What the task requires: In the records that follow, find each line with the word "moving" and copy it.

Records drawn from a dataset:
◆ ◆ ◆ ◆

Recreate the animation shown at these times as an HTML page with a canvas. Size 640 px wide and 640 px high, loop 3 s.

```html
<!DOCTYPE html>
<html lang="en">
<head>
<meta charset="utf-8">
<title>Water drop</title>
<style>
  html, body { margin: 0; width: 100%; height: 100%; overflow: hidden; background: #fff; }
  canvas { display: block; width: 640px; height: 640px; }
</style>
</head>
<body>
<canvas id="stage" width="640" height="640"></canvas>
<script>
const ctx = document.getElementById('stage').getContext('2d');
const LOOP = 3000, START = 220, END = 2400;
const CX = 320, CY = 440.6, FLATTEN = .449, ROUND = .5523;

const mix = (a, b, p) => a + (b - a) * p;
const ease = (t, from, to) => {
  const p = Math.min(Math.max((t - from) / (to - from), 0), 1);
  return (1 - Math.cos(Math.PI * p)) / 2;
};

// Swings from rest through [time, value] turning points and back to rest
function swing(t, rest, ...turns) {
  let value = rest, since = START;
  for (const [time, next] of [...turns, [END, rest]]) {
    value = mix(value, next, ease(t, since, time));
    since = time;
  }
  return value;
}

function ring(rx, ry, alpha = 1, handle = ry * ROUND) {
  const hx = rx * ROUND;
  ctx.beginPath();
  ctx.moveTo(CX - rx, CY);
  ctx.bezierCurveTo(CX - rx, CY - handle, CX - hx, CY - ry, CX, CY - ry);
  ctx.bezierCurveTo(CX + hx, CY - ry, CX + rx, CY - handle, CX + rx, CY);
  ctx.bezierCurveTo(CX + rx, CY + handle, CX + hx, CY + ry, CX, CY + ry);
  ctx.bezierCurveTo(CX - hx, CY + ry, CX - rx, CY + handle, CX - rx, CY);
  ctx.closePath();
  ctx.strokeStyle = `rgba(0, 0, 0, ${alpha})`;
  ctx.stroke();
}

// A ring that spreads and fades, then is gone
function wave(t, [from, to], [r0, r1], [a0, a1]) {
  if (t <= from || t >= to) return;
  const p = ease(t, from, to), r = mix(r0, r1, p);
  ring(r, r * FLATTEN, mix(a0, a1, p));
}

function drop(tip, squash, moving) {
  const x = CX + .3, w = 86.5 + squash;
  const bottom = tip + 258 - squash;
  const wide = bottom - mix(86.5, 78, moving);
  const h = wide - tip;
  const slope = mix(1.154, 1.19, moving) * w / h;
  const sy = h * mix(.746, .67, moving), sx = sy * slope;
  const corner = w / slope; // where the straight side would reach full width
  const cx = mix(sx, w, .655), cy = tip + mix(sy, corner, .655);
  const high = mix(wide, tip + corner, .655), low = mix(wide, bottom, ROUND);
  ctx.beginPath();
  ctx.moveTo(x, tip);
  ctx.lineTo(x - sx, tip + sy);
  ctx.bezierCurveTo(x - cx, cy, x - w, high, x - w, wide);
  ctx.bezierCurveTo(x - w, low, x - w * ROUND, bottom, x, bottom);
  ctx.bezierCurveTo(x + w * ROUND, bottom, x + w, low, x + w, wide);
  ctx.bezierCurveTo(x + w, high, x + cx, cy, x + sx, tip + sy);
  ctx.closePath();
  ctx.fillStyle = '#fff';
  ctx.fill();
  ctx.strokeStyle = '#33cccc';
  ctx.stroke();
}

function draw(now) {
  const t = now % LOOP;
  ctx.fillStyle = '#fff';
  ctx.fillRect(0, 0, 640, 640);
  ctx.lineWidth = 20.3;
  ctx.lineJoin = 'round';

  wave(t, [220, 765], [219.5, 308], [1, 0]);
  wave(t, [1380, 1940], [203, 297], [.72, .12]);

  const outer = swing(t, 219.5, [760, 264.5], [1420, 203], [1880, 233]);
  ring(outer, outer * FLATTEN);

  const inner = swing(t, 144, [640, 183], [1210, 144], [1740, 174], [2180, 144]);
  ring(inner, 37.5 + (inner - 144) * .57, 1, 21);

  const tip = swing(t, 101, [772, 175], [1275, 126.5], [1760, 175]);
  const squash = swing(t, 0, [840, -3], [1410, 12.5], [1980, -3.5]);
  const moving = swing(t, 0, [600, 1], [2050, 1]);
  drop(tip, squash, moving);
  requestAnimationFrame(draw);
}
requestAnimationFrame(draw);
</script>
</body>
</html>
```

◆ ◆ ◆ ◆

Solution to this exercise:
function drop(tip, squash, moving) {
  const wide = bottom - mix(86.5, 78, moving);
  const slope = mix(1.154, 1.19, moving) * w / h;
  const sy = h * mix(.746, .67, moving), sx = sy * slope;
  const moving = swing(t, 0, [600, 1], [2050, 1]);
  drop(tip, squash, moving);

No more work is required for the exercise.